Bangladesh has been in negotiations with almost all countries and companies – who have been developing Covid-19 vaccines – for procurement.
Nine such organizations across the world are purportedly in the final stages of producing Covid-19 vaccines, and Bangladesh is in touch with at least six of them.
Barrister Shah Ali Farhad, special assistant to the Prime Minister Sheikh Hasina, revealed the information to Dhaka Tribune on Tuesday.
The government of Bangladesh has recently signed a memorandum of understanding (MoU) with the Serum Institute of India (SII) and Bangladesh's Beximco Pharmaceuticals to get 30 million doses of the vaccine developed by AstraZeneca/Oxford University – which just recently showed a success rate of 70%.
Under the deal, Bangladesh will get this vaccine at an early stage and it will be preserved at Beximco's cold storage, according to Farhad.
The country will be able to give out this vaccine to 15 million people (1.5 crore) in the first phase - two subsequent doses for each person. The two doses of vaccines will be administered with a gap of 28 days in between.
Interim results from Phase-3 trials in Britain and Brazil found the vaccine to be 70.4% protective on November 23.
This is a very good development as over 50% efficacy would suffice as per the World Health Organization (WHO), he said.
Subject to WHO approval, Bangladesh will get 5 million doses per month for six months starting from January 2021.
The Ministry of Finance has already approved Tk635.77 crore (approximately $75 million) as half payment in advance for SII.
The Health Ministry has already started preparing the proposal for a Tk318 crore TK ($37.4 million) for overall management of coldchain, vaccine storage, and distribution, training of vaccine administrators, among others.
About Tk100 crore ( $11.7 million) of this project is being borne by the government, while the rest is expected to come from development partners.
The Finance Ministry has already approved funding for the government’s share of costs in the project.
At the moment, the government of Bangladesh is not thinking about procuring the vaccines of Pfizer-BioNtech/Moderna as those are not suitable for Bangladesh due to temperature-related storage and distribution issues.
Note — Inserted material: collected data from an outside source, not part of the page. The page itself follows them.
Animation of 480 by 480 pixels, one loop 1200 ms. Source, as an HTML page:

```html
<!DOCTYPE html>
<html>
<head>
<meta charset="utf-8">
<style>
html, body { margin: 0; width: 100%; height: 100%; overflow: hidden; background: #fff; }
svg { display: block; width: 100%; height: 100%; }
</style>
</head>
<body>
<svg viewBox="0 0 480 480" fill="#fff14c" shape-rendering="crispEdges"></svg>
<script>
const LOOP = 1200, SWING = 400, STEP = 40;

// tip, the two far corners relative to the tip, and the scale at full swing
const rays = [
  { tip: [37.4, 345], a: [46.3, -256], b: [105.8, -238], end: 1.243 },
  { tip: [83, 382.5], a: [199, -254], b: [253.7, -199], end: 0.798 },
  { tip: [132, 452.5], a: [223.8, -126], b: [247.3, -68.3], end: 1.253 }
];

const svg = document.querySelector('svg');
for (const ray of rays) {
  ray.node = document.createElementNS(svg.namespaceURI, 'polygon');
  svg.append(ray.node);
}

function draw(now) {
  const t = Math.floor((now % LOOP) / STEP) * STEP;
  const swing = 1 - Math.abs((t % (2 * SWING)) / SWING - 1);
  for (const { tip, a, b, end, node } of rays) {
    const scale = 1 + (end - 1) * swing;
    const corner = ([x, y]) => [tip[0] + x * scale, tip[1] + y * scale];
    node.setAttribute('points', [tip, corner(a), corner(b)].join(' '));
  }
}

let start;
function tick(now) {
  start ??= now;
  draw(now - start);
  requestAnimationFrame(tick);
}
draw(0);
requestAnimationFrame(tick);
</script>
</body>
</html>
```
The government has already set priorities for the distribution of vaccine doses in the first phase once those will be collected: Health professionals, senior citizens (over the age of 60), frontline administrative, and law enforcement officials.
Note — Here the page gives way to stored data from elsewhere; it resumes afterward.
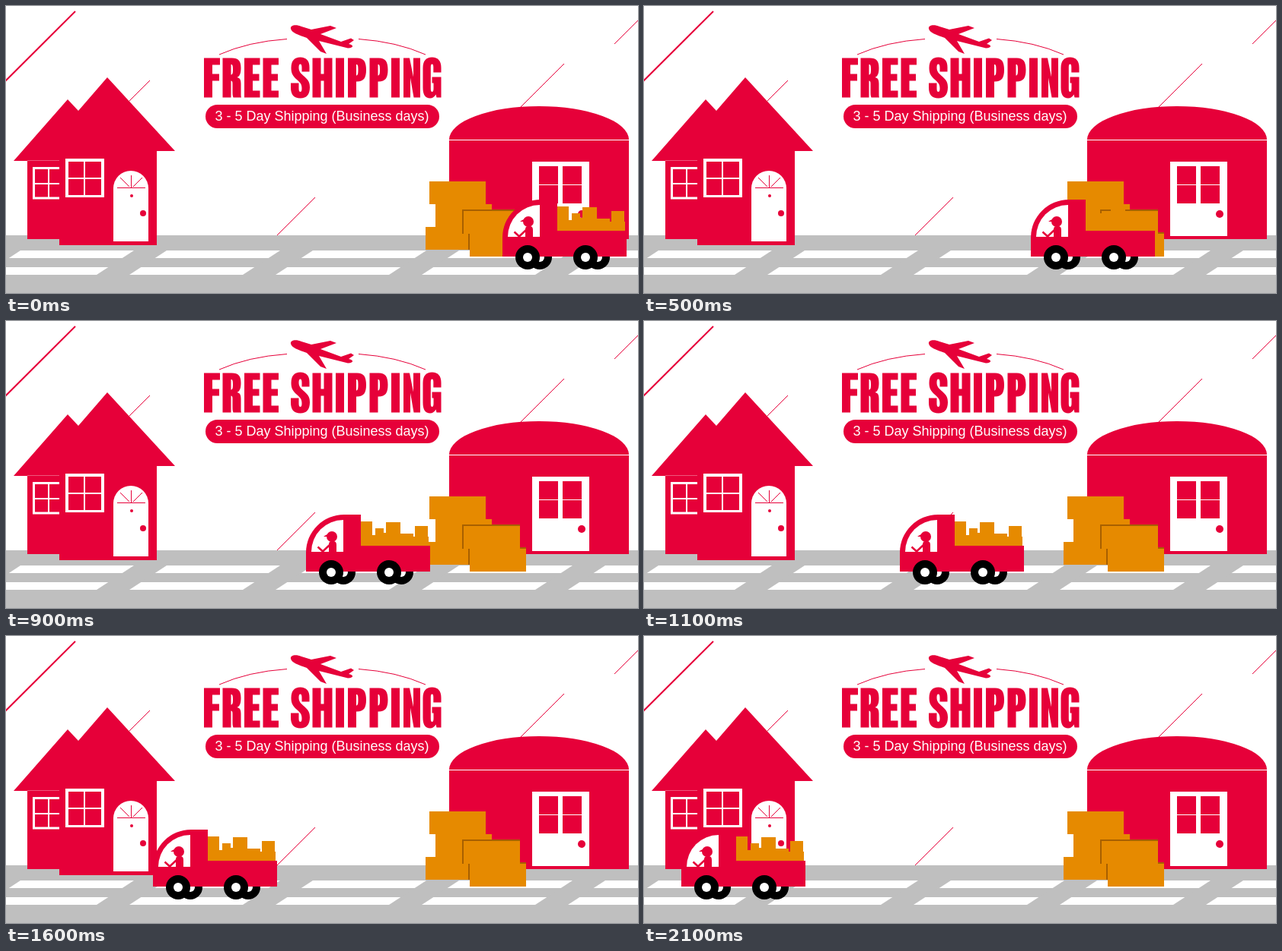
An HTML page that plays this animation: 830x378 px, repeating every 2.6 s.

```html
<!DOCTYPE html>
<html lang="en">
<head>
<meta charset="utf-8">
<title>Free Shipping</title>
<style>
  html, body { margin: 0; width: 100%; height: 100%; overflow: hidden; background: #fff; }
  svg { display: block; position: absolute; left: 0; top: 0; }
  .red { fill: #e60039; }
  .white { fill: #fff; }
  .box { fill: #e68a00; }
  .edge { fill: #a86000; }
  .grey { fill: #bfbfbf; }
  .line { fill: none; stroke: #e60039; }
  .label { font: 18px "Liberation Sans", Arial, sans-serif; fill: #fff; text-anchor: middle; }
</style>
</head>
<body>
<svg width="830" height="378" viewBox="0 0 830 378">
  <defs>
    <g id="wheel">
      <circle r="16"/>
      <circle r="6" class="white"/>
    </g>
  </defs>

  <g class="line">
    <path d="M-1 99L91 7" stroke-width="2"/>
    <path d="M189 98L150 137M733 76L675 134M831 18L799 50M406 252L355 303"/>
  </g>

  <g id="road">
    <path class="grey" d="M0 302H830V378H0Z"/>
    <path class="white" d="M0 322H830V332H0ZM0 344H830V354H0Z"/>
  </g>

  <g id="house">
    <path class="red" d="M10 204L81 123L95 138L133 94L222 191H198V315H70V307H28V204Z"/>
    <path d="M28 203.5H70" stroke="#f27a98" stroke-width=".7"/>
    <path class="white" d="M35 212H70V254.500H35Z"/>
    <path class="red" d="M38 215H55V233H38ZM57 215H70V233H57ZM38 235H55V251.500H38ZM57 235H70V251.500H57Z"/>
    <path class="white" d="M78 201H129V252H78Z"/>
    <path class="red" d="M82 205H102V226H82ZM104 205H125V226H104ZM82 228H102V249H82ZM104 228H125V249H104Z"/>
    <path class="white" d="M141 310V240A23 23 0 0 1 187 240V310Z"/>
    <path class="line" d="M146 239.500H183M164.500 223V239M150 226L162 238M179 226L167 238"/>
    <circle class="red" cx="165" cy="250" r="2"/>
    <circle class="red" cx="180" cy="273" r="4"/>
  </g>

  <g id="warehouse">
    <path class="red" d="M582 176A118 44 0 0 1 818 176ZM582 177H818V307H582Z"/>
    <path class="white" d="M691 205H766V303H691Z"/>
    <path class="red" d="M700 211H725V235H700ZM731 211H756V235H731ZM700 236H725V260H700ZM731 236H756V260H731Z"/>
    <circle class="red" cx="756" cy="274" r="5"/>
  </g>

  <g id="stack">
    <path class="box" d="M556 231H630V261H638V291H626V321H551V291H564V261H556Z"/>
    <path class="edge" d="M599 268H675V300H599ZM607 298H683V321H607Z"/>
    <path class="box" d="M601 270H675V300H683V330H609V300H601Z"/>
  </g>

  <g id="sign">
    <path class="line" d="M280 64Q318 47 369 43.500M551 64Q513 47 463 43.500"/>
    <path class="red" d="M374 30C373 25 381 24 388 27L401 31L426 26L434 29L413 37L440 47L453 42.500L457 45L450 50C456 51 458 55 449 55.500L411 46L421 63L413 60L395 42C384 38 375 35 374 30Z"/>
    <g id="title" class="red" role="img" aria-label="FREE SHIPPING" fill-rule="evenodd"></g>
    <rect class="red" x="262" y="130" width="307" height="31" rx="15.500"/>
    <text class="label" x="415" y="151">3 - 5 Day Shipping (Business days)</text>
  </g>

  <g id="truck">
    <use href="#wheel" x="49" y="331"/>
    <use href="#wheel" x="125" y="331"/>
    <path class="box" d="M72 264H87V282H91V273H102V279H105V265H124V280H141V284H143V270H160V284H161V297H72Z"/>
    <path class="red" d="M0 330V305A50 50 0 0 1 50 255H72V296H163V330Z"/>
    <path class="white" d="M7 304A42 42 0 0 1 49 262V304Z"/>
    <g id="driver">
      <circle class="red" cx="34" cy="284" r="7"/>
      <path class="red" d="M23 284Q26 281 33 280V284ZM30 304V294Q30 290 34 290H36Q40 290 40 295V304Z"/>
      <path class="line" d="M15.500 297.500L22 303.500L31 295" stroke-width="2.500"/>
    </g>
    <use href="#wheel" x="33" y="331"/>
    <use href="#wheel" x="109" y="331"/>
  </g>
</svg>
<script>
  const LOOP = 2600, STEP = 100, LAST = 21;
  const START_X = 652, END_X = 49;
  const $ = id => document.getElementById(id);

  function addPath(parent, d, attrs = {}) {
    const path = document.createElementNS("http://www.w3.org/2000/svg", "path");
    for (const [key, value] of Object.entries({ d, ...attrs })) path.setAttribute(key, value);
    parent.append(path);
  }

  // Slanted crossings, one every 192 px
  for (let x = -24; x < 900; x += 192) {
    addPath($("road"), `M${x} 322h43l-49 32h-43Z`, { class: "grey" });
  }

  // Condensed headline letters, 52 px tall
  const glyphs = {
    F: "M0 0H21V9H11V21H20V30H11V52H0Z",
    E: "M0 0H20.5V9H11V21H19.5V30H11V43H20.5V52H0Z",
    H: "M0 0H11V21H15V0H26V52H15V30H11V52H0Z",
    I: "M0 0H11V52H0Z",
    N: "M0 0H8L13 25V0H22V52H13.5L9 26V52H0Z",
    P: "M0 0H12C21 0 24 5 24 15.5S21 31 12 31H11V52H0ZM11 8.5V23C13 23 13.5 21 13.5 15.5S13 8.5 11 8.5Z",
    R: "M0 0H12C21 0 24 4 24 13C24 20 22.5 24 19 25.5C23 26.5 24 29 24 34V45C24 49 24 51 24.5 52H14C13 50 13 47 13 44V34C13 31 12.5 30 11 30V52H0Z" +
       "M11 8.5V22C13 22 13.5 20 13.5 15S13 8.5 11 8.5Z",
    S: "M24.5 18H14.5V13Q14.5 8 12.5 8Q10.5 8 10.5 12.5C10.5 18 13 20 18 24.5C23 29 25 32 25 38.5C25 48 21 53 12.5 53C4 53 0 48 0 39V33H10.5V40" +
       "Q10.5 44.5 12.5 44.5Q14.5 44.5 14.5 40C14.5 35 13 33 8 28.5C2.5 23.5 .5 20 .5 13C.5 4 4.5 -1 12.5 -1C20.5 -1 24.5 4 24.5 12Z",
    G: "M24 19H13.8V12Q13.8 8 12 8Q10.3 8 10.3 12V40Q10.3 44.5 12 44.5Q14 44.5 14 40V33H12V25H24V52H18L17 48" +
       "C15 51.5 12.5 53 9.5 53C3 53 0 48 0 39V13C0 4 4 -1 12 -1C20 -1 24 4 24 13Z"
  };
  const letterX = [260, 284.5, 313, 337.5, 374, 402.5, 433, 449, 477.5, 506, 522, 547.5];
  [..."FREESHIPPING"].forEach((letter, i) =>
    addPath($("title"), glyphs[letter], { transform: `translate(${letterX[i]} 68.5)` }));

  // The truck jumps left every step, then waits at the house
  function draw(now) {
    const step = Math.min(LAST, Math.floor(now % LOOP / STEP));
    const x = Math.round(START_X + (END_X - START_X) * step / LAST);
    $("truck").setAttribute("transform", `translate(${x} 0)`);
  }

  function tick() {
    draw(performance.now());
    requestAnimationFrame(tick);
  }
  tick();
</script>
</body>
</html>
```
The government has already started compiling a list of senior citizens at the ward levels using the National Identity Card database.
The government has already collected the list of all public and law enforcement officials via the data sent by all civil surgeons of the country.
Those who will be selected for vaccine administration, will be provided with a receipt/card, which will state the place and date of administration, according to the lawyer.
In phases, all segments of the population will be covered.
It is estimated that the government will charge around $4-5 equivalent money (Tk350-450) for each dose of the vaccine. This is substantially cheaper than the other ones being developed.